Fifty-two years later, President Woodrow Wilson signed the Smith-Lever Act that established the cooperative extension system for disseminating practical applications of research findings from the land-grant colleges to the people who needed the education.
President after president has acknowledged the success of that dual system including President Ronald Reagan as quoted in A Nation at Risk.
“The American educational system has responded to previous challenges with remarkable success. In the 19th century our land-grant colleges and universities provided the research and training that developed our Nation’s natural resources and the rich agricultural bounty of the American farm.”

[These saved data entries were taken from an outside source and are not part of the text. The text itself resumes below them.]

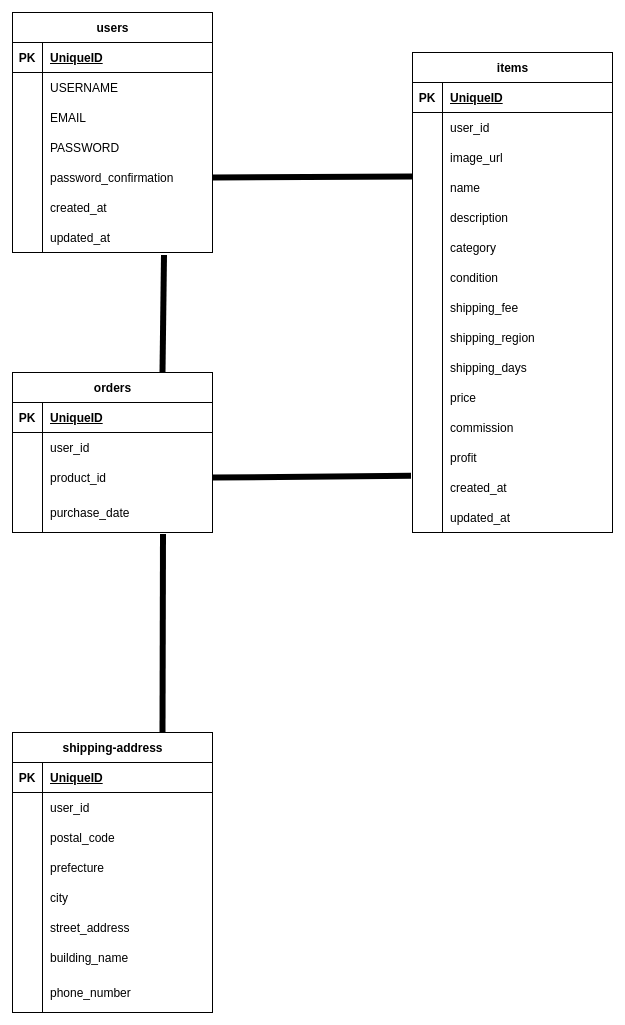
<!DOCTYPE html>
<html lang="en">
<head>
<meta charset="utf-8">
<title>Entity relationship diagram</title>
<style>
:root {
  --paper: #ffffff;
  --ink: #000000;
  --row: 30px;
}
* { box-sizing: border-box; margin: 0; padding: 0; }
html, body { width: 625px; height: 1025px; overflow: hidden; background: var(--paper); }
body {
  position: relative;
  color: var(--ink);
  font: 12px/14px "Liberation Sans", Arial, sans-serif;
}
.relations { position: absolute; left: 0; top: 0; stroke: var(--ink); stroke-width: 6; }
.entity {
  position: absolute;
  width: 201px;
  display: flex;
  flex-direction: column;
  border: 1px solid var(--ink);
  background: var(--paper);
}
.users { left: 12px; top: 12px; }
.items { left: 412px; top: 52px; }
.orders { left: 12px; top: 372px; }
.shipping { left: 12px; top: 732px; }
.entity h2 {
  height: var(--row);
  display: flex;
  align-items: center;
  justify-content: center;
  font-size: 12px;
  border-bottom: 1px solid var(--ink);
  padding-top: 1px;
}
.key {
  height: var(--row);
  display: grid;
  grid-template-columns: 30px 1fr;
  border-bottom: 1px solid var(--ink);
  font-weight: bold;
}
.key span { display: flex; align-items: center; padding-top: 1px; }
.key .mark { justify-content: center; border-right: 1px solid var(--ink); padding-right: 1px; }
.key .field { padding-left: 7px; text-decoration: underline; }
.fields { list-style: none; margin-left: 29px; border-left: 1px solid var(--ink); }
.fields li { height: var(--row); display: flex; align-items: center; padding-left: 7px; }
.fields li:last-child { height: 29px; }
.fields.tall li:last-child { height: 39px; }
</style>
</head>
<body>
<svg class="relations" width="625" height="1025" viewBox="0 0 625 1025" aria-hidden="true">
  <line x1="213" y1="177.5" x2="412" y2="176.5"/>
  <line x1="164" y1="255" x2="162.5" y2="372"/>
  <line x1="213" y1="477.5" x2="411" y2="475.8"/>
  <line x1="163" y1="534" x2="162.5" y2="732"/>
</svg>

<section class="entity users">
  <h2>users</h2>
  <div class="key"><span class="mark">PK</span><span class="field">UniqueID</span></div>
  <ul class="fields">
    <li>USERNAME</li>
    <li>EMAIL</li>
    <li>PASSWORD</li>
    <li>password_confirmation</li>
    <li>created_at</li>
    <li>updated_at</li>
  </ul>
</section>

<section class="entity items">
  <h2>items</h2>
  <div class="key"><span class="mark">PK</span><span class="field">UniqueID</span></div>
  <ul class="fields">
    <li>user_id</li>
    <li>image_url</li>
    <li>name</li>
    <li>description</li>
    <li>category</li>
    <li>condition</li>
    <li>shipping_fee</li>
    <li>shipping_region</li>
    <li>shipping_days</li>
    <li>price</li>
    <li>commission</li>
    <li>profit</li>
    <li>created_at</li>
    <li>updated_at</li>
  </ul>
</section>

<section class="entity orders">
  <h2>orders</h2>
  <div class="key"><span class="mark">PK</span><span class="field">UniqueID</span></div>
  <ul class="fields tall">
    <li>user_id</li>
    <li>product_id</li>
    <li>purchase_date</li>
  </ul>
</section>

<section class="entity shipping">
  <h2>shipping-address</h2>
  <div class="key"><span class="mark">PK</span><span class="field">UniqueID</span></div>
  <ul class="fields tall">
    <li>user_id</li>
    <li>postal_code</li>
    <li>prefecture</li>
    <li>city</li>
    <li>street_address</li>
    <li>building_name</li>
    <li>phone_number</li>
  </ul>
</section>
</body>
</html>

So, I personally am left wondering if President Reagan was unaware of the intention by President Johnson upon the advice of many, including his secretary of health education and welfare John W. Gardner, to model educational and community improvement after our successful programs in agricultural education.

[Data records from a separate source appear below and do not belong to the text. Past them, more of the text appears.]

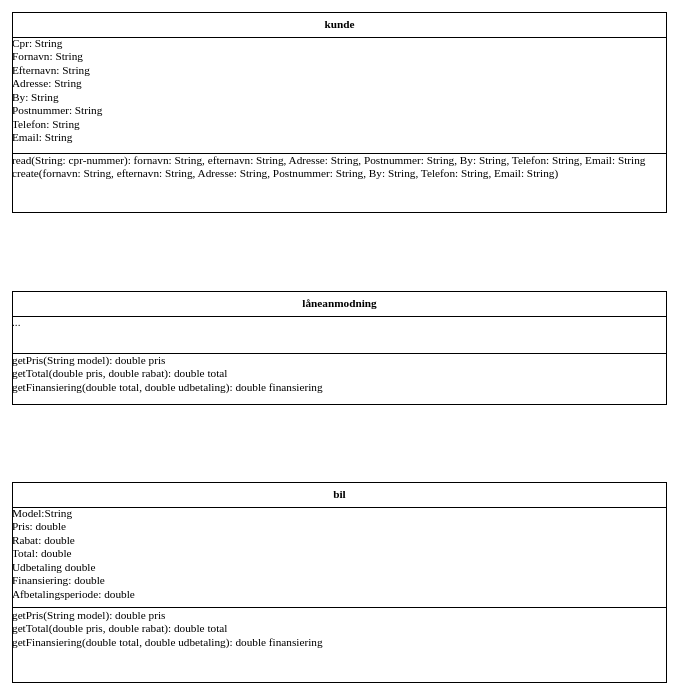
<!DOCTYPE html>
<html lang="da">
<head>
<meta charset="utf-8">
<title>Klassediagram</title>
<style>
:root { --paper: #fff; --ink: #000; --rule: 1px solid var(--ink); }
* { box-sizing: border-box; margin: 0; padding: 0; }
body { width: 680px; height: 699px; overflow: hidden; background: var(--paper); }
.diagram {
  width: 680px; height: 699px; padding: 12px 13px 0 12px;
  display: flex; flex-direction: column;
  color: var(--ink);
  font: 11.25px/13.5px "Liberation Serif", "Times New Roman", serif;
}
.class-box { display: grid; border: var(--rule); }
.class-box h2 {
  display: flex; align-items: center; justify-content: center;
  border-bottom: var(--rule); font: inherit; font-weight: bold;
}
.class-box ul { list-style: none; white-space: nowrap; }
.class-box li { margin-left: -1px; }
.attributes { border-bottom: var(--rule); }
.attributes li:first-child { margin-top: -1.5px; }
.methods li:first-child { margin-top: -0.5px; }
.kunde { grid-template-rows: 25px 116px 58px; margin-bottom: 78px; }
.laaneanmodning { grid-template-rows: 25px 37px 50px; margin-bottom: 77px; }
.bil { grid-template-rows: 25px 100px 74px; }
.bil .methods li:first-child { margin-top: 0.5px; }
</style>
</head>
<body>
<main class="diagram">
  <section class="class-box kunde">
    <h2>kunde</h2>
    <ul class="attributes">
      <li>Cpr: String</li>
      <li>Fornavn: String</li>
      <li>Efternavn: String</li>
      <li>Adresse: String</li>
      <li>By: String</li>
      <li>Postnummer: String</li>
      <li>Telefon: String</li>
      <li>Email: String</li>
    </ul>
    <ul class="methods">
      <li>read(String: cpr-nummer): fornavn: String, efternavn: String, Adresse: String, Postnummer: String, By: String, Telefon: String, Email: String</li>
      <li>create(fornavn: String, efternavn: String, Adresse: String, Postnummer: String, By: String, Telefon: String, Email: String)</li>
    </ul>
  </section>

  <section class="class-box laaneanmodning">
    <h2>låneanmodning</h2>
    <ul class="attributes">
      <li>...</li>
    </ul>
    <ul class="methods">
      <li>getPris(String model): double pris</li>
      <li>getTotal(double pris, double rabat): double total</li>
      <li>getFinansiering(double total, double udbetaling): double finansiering</li>
    </ul>
  </section>

  <section class="class-box bil">
    <h2>bil</h2>
    <ul class="attributes">
      <li>Model:String</li>
      <li>Pris: double</li>
      <li>Rabat: double</li>
      <li>Total: double</li>
      <li>Udbetaling double</li>
      <li>Finansiering: double</li>
      <li>Afbetalingsperiode: double</li>
    </ul>
    <ul class="methods">
      <li>getPris(String model): double pris</li>
      <li>getTotal(double pris, double rabat): double total</li>
      <li>getFinansiering(double total, double udbetaling): double finansiering</li>
    </ul>
  </section>
</main>
</body>
</html>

“In July 1964, John W. Gardner, then president of the Carnegie Foundation for the Advancement of Teaching, headed a presidential task force that proposed establishment of the RELs [regional educational laboratories] as a vital link to interpret, shape, and communicate the centers’ research findings; tailor them for practical school use; and infuse them into the nation’s classrooms, including college classrooms.”

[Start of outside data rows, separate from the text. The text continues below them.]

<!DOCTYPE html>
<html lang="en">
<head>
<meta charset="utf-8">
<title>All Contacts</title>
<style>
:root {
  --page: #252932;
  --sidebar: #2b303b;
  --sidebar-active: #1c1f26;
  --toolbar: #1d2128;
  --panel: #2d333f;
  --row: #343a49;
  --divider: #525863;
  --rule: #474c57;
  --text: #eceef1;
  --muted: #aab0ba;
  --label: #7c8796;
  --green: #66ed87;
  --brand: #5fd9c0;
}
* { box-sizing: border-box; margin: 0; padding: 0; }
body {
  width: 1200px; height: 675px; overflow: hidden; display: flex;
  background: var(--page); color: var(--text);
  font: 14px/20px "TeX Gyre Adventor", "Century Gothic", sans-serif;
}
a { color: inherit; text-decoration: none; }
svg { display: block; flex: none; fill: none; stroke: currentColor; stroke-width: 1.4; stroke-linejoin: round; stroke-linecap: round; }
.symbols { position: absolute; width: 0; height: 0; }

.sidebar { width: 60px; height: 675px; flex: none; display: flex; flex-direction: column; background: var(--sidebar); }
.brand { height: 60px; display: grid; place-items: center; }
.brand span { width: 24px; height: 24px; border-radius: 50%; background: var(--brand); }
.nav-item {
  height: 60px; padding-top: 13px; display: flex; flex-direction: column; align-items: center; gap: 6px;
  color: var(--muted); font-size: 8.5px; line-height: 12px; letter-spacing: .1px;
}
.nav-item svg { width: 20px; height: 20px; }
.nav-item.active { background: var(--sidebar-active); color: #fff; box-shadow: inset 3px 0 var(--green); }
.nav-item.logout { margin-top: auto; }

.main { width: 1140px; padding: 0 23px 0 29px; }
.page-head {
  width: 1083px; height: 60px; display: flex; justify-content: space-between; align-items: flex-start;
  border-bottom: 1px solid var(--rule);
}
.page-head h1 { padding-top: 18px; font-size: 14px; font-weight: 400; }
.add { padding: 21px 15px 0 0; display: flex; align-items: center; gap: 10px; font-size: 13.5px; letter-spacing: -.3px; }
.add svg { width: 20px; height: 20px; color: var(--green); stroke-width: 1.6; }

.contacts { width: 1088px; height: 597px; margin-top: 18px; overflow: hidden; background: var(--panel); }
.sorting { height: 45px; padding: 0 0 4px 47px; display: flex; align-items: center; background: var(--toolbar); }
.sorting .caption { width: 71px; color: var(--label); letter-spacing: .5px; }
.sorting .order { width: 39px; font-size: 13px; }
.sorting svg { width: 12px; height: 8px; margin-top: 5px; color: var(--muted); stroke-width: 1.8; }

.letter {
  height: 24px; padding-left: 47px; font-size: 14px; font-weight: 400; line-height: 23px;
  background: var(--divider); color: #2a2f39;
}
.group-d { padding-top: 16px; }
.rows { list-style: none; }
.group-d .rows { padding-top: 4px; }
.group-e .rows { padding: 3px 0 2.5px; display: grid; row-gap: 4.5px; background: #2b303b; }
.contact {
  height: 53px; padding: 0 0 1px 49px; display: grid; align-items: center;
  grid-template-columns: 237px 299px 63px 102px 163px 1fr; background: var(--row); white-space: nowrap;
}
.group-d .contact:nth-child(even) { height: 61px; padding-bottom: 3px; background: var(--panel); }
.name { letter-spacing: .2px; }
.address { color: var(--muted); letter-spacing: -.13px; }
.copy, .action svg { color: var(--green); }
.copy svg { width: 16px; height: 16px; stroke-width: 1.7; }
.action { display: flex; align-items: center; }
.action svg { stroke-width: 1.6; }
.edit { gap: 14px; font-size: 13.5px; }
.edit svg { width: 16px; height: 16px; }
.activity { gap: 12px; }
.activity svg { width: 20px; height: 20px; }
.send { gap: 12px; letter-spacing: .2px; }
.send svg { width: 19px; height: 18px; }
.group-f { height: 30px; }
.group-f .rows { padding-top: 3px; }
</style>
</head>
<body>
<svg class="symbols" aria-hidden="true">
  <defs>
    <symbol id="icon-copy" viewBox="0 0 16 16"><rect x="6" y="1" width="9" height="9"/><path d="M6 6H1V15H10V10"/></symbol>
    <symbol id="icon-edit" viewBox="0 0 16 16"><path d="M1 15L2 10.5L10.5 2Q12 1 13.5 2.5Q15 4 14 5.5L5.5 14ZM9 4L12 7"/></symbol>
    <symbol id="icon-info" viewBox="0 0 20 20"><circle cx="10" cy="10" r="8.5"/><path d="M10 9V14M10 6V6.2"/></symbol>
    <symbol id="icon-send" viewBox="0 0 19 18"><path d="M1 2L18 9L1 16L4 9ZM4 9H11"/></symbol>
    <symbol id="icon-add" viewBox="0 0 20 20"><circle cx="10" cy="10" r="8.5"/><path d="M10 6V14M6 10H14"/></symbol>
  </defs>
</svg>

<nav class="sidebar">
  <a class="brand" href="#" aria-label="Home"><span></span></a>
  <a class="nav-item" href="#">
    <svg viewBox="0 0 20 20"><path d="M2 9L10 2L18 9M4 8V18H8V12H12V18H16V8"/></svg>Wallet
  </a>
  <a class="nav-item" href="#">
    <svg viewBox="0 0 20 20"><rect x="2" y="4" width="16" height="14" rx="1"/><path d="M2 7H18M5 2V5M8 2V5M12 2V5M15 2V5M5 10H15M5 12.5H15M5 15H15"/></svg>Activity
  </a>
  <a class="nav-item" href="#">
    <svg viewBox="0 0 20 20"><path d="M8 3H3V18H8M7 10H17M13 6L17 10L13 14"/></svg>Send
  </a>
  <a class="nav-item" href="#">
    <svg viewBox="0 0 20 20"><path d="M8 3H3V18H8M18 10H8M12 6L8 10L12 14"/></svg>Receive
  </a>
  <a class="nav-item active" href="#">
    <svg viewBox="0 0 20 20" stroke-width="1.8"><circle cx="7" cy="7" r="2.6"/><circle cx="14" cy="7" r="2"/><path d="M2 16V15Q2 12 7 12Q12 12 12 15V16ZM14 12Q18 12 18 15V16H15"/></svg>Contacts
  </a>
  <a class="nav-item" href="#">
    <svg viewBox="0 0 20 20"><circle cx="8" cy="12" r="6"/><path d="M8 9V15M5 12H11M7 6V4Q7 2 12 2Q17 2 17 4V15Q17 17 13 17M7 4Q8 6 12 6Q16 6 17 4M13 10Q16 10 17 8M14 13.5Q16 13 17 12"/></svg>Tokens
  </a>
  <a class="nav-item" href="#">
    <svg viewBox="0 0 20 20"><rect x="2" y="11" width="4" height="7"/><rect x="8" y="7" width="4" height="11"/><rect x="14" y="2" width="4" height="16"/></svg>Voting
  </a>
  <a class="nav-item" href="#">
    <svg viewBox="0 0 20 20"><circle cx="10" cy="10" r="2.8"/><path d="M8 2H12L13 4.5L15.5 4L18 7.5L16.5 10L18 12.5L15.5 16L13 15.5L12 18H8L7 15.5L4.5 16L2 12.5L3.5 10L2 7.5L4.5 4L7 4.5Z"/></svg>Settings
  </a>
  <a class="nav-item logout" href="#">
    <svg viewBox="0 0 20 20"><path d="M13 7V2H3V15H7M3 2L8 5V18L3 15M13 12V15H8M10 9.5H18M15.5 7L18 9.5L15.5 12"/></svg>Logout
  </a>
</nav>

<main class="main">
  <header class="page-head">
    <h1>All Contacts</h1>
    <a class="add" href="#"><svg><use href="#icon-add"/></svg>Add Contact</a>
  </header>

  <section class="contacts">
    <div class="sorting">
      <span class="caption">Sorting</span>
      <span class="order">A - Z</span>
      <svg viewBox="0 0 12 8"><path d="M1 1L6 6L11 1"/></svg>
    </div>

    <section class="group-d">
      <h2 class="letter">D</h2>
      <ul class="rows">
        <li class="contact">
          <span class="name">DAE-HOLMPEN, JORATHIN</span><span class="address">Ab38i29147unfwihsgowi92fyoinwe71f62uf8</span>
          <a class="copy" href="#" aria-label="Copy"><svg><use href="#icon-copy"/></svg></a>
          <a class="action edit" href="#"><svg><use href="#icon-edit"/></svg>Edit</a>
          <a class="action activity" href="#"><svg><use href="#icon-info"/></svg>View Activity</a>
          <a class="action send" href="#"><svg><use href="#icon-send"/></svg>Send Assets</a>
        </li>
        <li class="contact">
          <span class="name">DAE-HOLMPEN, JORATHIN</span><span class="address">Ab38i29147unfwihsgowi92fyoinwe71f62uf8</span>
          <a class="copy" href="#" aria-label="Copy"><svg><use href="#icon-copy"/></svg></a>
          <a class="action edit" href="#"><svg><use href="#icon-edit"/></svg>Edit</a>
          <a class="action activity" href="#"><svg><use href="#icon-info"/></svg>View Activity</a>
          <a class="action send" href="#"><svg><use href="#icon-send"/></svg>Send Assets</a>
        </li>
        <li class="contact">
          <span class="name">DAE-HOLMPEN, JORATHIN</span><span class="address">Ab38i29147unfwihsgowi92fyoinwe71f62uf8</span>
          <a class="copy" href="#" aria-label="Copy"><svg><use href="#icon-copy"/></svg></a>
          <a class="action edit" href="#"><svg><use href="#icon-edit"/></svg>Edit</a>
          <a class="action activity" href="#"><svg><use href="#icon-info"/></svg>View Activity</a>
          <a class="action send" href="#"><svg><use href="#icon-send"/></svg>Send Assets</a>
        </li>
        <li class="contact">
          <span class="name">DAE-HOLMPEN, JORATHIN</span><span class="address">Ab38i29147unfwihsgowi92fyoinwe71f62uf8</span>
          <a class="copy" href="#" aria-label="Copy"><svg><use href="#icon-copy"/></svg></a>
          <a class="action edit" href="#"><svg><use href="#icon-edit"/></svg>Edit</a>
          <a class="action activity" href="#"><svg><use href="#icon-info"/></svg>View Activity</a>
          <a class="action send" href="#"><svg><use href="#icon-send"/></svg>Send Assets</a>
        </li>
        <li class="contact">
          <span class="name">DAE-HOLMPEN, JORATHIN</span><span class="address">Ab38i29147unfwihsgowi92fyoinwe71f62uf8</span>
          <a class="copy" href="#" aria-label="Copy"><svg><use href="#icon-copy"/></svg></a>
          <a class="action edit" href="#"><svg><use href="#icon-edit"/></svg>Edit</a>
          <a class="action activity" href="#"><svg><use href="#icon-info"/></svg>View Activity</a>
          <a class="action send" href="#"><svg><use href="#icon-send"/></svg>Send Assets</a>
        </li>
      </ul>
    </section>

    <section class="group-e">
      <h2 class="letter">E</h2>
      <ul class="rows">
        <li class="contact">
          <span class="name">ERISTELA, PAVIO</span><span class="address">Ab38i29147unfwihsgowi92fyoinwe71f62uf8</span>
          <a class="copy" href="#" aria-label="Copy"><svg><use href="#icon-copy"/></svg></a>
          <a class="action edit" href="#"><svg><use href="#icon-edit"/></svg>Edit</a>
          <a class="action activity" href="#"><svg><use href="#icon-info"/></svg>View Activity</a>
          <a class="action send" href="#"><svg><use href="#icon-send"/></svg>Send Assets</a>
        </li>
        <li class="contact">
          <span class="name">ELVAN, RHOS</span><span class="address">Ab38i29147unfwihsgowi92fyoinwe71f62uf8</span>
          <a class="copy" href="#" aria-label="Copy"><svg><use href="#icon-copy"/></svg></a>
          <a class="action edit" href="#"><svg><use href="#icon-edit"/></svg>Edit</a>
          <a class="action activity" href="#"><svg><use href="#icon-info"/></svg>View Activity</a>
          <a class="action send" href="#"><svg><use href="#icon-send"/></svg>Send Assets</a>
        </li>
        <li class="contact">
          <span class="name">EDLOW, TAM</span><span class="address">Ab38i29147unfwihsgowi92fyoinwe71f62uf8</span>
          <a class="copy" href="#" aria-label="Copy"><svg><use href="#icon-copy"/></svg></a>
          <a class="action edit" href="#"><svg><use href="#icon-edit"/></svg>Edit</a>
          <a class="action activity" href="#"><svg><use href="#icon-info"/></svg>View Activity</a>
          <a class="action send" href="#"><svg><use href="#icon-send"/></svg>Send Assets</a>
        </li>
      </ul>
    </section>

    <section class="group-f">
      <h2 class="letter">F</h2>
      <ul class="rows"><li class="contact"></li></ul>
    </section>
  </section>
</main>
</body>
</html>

So as President Johnson set out to address the issues of poverty simultaneously with those of the education system, he saw the need to provide services for children that would “be adapted to meet the pressing needs of each locality.” He urged that we “draw upon the unique and invaluable resources of our great universities to deal with national problems of poverty and community development.” And it was envisioned that the university extension system could help the people to help themselves.
Dissemination of information was seen as essential to improvement.
As envisioned by the main architect of the Elementary and Secondary Education Act (ESEA), Francis Keppel, a network of regional educational laboratories was written into law. As Keppel expressed, they were “designed to serve education much as the agricultural experiment centers long served and stimulated the development of agriculture.”
He felt this would bring together schools and school systems, link proposal to practice, to provide “a missing link that is in good part responsible for education’s reputation for resistance to innovation.”
Today we have ten regional educational laboratories, but they are not serving as originally intended because their marching orders have changed with the changing of ESEA.
“During the Johnson administration’s War on Poverty, the centers and laboratories were intended to be a network of institutions designed to revitalize American education through strategic research, development, and dissemination of new programs and processes. Since their inception, such external issues as the federal role in education and the allocation of funding, along with such internal issues as the challenge of applying research to real-world school settings, have significantly affected the mission and operation of these institutions.”
But despite all the changes and difficulties, the regional educational laboratories have put out some excellent research. However, the goal of forming a network to freely disseminate information and assist in training at the local level was never fully realized and has left us with pockets of schools in need of improvement but without the knowledge and skills to do so. We say they “lack the capacity” to improve.
The regional educational laboratories were intended to provide practical solutions to the issues facing schools. They were to serve as the bedrock of excellence. The information they provided was then to be disseminated to the schools and the general public— free of charge, for the most part. They would be supported by the public system. Flow of information needed to be in both directions ensuring that researchers were addressing what the stakeholders needed to know and be able to do.
We currently have the system backwards — top-down, outcome-based, data-driven instead of student-focused, needs-driven local improvement.
General diffusion of knowledge, dissemination of information continues to be a recognized problem.
As President Carter established the U. S. Department of Education in 1979, the importance of dissemination of research findings was written into the purposes of the department with a few little words— to “share information” (#4).
Diffusion of knowledge, dissemination of research findings, sharing information — whatever we call it — the concept once held such importance that it had its own title in ESEA. We once understood the significance of a national system for providing affordable practical education, doing basic unbiased research, and sharing practical, useful information for improvement purposes. And it worked!
“Land-grant campuses collectively enroll more than 4.6 million students and have 645,000 faculty members. They conduct two-thirds of the nation’s academic research and charge a third as much as comparable private universities, even after years of price increases.”
…. “If a Congress fighting a civil war could pass the Morrill Act, I don’t think the fact that, today, Washington is so divided should stop us from recommitting to it [the land-grant system].”
Preserving, strengthening, and improving this part of the system is essential to K-12 improvement…And it is not clear from either the House or Senate versions for ESEA reauthorization that Congress sees the importance in dissemination of information and its significance in cultivating an informed citizenry. #DoSomething
Tell Congress to go back to the drawing board NOW! This country has waited way too long to end No Child Left Behind and get back to a law that works for US!